──────── DATA SECTION ────────

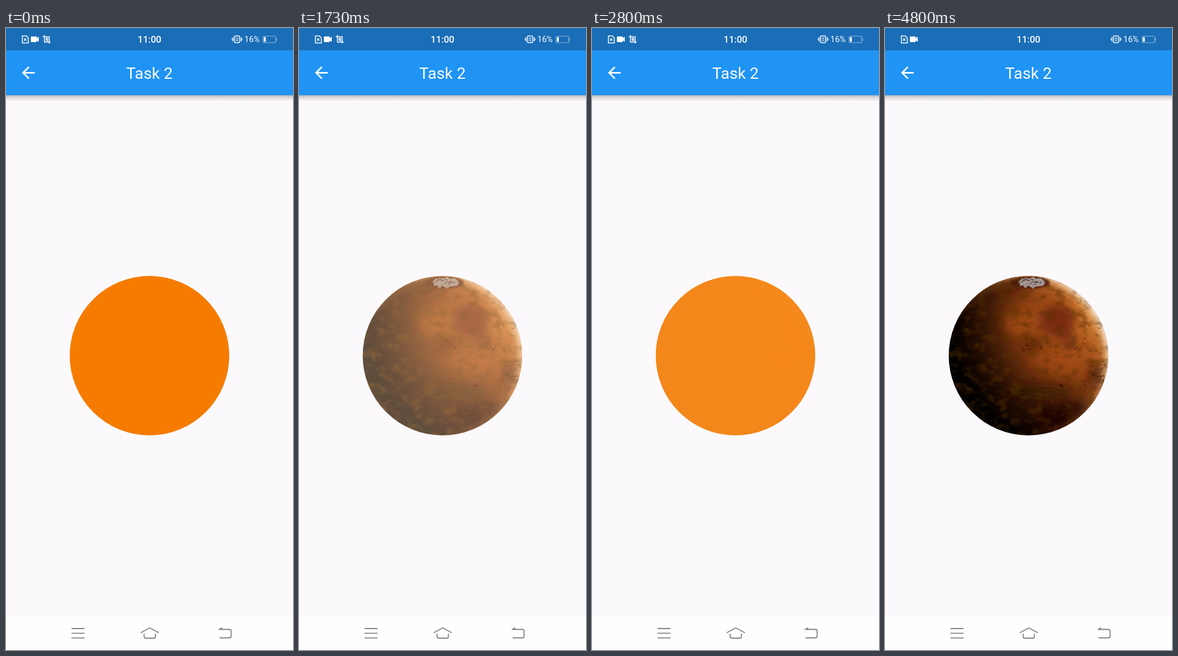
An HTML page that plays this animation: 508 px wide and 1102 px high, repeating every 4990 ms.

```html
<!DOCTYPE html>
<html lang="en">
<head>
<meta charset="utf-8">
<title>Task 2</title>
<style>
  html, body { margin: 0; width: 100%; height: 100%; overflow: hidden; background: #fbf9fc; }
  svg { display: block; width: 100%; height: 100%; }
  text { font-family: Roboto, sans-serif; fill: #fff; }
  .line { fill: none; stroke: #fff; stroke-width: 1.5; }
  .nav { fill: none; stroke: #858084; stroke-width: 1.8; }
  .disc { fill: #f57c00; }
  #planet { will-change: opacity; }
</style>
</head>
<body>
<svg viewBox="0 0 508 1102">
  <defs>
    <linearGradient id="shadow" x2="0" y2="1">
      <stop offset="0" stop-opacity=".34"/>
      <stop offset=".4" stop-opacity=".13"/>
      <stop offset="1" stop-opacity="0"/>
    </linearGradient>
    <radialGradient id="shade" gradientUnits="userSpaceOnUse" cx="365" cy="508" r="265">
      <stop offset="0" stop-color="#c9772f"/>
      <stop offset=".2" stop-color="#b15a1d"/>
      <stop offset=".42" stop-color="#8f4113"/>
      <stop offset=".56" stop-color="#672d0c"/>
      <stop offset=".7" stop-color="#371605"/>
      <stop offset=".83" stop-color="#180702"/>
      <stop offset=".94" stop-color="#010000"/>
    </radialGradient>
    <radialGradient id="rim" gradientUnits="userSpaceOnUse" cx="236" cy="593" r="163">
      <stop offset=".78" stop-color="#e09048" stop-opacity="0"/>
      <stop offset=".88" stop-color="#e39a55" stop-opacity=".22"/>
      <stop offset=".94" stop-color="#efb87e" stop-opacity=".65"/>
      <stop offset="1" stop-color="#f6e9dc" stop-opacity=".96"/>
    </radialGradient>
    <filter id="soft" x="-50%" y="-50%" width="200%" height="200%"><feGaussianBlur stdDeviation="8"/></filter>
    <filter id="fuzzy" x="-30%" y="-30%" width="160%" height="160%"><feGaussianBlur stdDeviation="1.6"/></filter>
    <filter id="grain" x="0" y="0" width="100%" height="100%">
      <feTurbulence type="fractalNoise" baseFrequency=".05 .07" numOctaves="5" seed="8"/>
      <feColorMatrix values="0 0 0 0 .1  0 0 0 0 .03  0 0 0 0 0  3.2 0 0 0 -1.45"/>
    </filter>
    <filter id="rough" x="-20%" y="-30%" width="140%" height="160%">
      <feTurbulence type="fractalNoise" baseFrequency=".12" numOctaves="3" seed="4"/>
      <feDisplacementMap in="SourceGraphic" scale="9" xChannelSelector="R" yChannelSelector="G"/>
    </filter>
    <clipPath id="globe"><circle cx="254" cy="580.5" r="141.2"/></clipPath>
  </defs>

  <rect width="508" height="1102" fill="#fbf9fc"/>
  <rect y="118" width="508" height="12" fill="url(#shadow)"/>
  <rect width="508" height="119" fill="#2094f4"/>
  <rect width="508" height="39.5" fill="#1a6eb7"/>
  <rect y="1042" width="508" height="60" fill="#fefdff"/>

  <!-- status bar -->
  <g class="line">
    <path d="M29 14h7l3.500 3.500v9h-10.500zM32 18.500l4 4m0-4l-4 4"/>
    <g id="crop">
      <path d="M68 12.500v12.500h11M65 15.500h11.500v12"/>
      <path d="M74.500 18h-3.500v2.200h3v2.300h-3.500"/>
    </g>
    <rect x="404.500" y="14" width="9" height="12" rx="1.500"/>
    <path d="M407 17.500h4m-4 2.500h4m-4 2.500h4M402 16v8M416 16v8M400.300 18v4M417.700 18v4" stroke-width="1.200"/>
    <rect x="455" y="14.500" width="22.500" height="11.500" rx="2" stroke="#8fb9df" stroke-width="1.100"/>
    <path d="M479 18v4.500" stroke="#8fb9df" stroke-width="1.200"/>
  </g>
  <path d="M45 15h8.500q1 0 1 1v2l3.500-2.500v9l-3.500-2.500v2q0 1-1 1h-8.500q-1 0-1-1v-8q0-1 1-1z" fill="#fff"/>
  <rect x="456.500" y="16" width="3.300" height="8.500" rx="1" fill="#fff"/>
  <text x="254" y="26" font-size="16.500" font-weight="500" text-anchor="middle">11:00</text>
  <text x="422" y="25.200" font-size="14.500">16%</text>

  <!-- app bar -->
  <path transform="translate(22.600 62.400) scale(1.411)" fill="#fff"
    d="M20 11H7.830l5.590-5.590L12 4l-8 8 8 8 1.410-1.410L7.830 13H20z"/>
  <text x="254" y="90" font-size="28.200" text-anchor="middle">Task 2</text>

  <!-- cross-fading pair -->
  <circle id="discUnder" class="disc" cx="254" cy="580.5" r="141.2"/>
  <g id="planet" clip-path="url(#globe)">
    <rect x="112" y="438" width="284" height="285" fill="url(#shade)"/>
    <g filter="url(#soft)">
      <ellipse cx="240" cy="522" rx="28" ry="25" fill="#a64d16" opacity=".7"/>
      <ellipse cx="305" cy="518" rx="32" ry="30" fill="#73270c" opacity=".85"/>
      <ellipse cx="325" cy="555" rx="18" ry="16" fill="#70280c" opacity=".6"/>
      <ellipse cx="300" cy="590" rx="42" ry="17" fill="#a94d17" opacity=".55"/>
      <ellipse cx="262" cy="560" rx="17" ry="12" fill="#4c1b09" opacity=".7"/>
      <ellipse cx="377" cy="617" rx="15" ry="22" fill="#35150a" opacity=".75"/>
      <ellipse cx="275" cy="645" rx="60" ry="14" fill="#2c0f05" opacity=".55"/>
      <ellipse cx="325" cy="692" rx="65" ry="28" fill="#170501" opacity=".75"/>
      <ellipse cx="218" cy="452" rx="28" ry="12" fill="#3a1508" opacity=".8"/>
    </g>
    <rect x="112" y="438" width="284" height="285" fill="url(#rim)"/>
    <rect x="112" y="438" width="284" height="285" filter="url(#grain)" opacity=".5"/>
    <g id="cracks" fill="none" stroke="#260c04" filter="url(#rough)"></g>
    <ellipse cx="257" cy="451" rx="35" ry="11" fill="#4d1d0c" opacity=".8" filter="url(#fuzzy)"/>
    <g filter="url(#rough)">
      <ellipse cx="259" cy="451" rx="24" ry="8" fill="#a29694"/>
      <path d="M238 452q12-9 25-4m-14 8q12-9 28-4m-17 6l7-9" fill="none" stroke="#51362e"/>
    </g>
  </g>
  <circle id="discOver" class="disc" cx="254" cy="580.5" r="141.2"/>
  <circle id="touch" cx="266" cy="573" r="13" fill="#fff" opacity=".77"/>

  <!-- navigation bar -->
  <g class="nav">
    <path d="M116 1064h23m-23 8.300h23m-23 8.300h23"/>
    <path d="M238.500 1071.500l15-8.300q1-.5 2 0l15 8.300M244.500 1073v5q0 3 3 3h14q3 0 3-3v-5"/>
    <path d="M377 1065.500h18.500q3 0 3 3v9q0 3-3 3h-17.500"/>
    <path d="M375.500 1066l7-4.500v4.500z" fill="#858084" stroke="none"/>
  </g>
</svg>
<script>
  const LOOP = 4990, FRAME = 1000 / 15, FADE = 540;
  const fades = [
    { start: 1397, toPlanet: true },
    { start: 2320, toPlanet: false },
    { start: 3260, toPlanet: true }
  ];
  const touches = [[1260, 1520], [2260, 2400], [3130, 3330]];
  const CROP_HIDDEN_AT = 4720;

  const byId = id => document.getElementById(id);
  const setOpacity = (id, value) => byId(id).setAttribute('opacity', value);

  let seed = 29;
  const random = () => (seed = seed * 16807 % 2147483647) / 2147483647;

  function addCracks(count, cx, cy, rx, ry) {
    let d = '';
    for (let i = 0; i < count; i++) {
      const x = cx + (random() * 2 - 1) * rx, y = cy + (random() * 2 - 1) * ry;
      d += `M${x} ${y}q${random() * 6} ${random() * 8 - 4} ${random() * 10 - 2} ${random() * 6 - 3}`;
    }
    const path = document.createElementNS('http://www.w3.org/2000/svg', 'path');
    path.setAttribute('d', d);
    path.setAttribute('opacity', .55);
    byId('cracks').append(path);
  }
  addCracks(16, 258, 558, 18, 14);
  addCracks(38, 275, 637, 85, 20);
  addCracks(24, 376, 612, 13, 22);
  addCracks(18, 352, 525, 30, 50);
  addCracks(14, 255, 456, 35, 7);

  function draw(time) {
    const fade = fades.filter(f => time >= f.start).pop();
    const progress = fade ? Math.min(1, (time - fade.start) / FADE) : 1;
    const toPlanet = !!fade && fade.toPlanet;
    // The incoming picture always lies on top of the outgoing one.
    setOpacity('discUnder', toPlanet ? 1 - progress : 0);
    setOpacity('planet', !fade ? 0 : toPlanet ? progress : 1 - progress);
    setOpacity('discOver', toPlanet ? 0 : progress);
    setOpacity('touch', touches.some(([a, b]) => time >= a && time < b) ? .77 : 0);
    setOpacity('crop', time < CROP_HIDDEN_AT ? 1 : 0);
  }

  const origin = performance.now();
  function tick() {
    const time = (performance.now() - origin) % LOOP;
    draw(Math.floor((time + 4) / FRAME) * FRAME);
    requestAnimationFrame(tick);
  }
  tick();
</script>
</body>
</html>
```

────────

_EXERCISE DETAILS_
In how many lines of the data does the word "addCracks" appear? Respond with the number and nothing more.

_SOLUTION TO THE PROBLEM_
6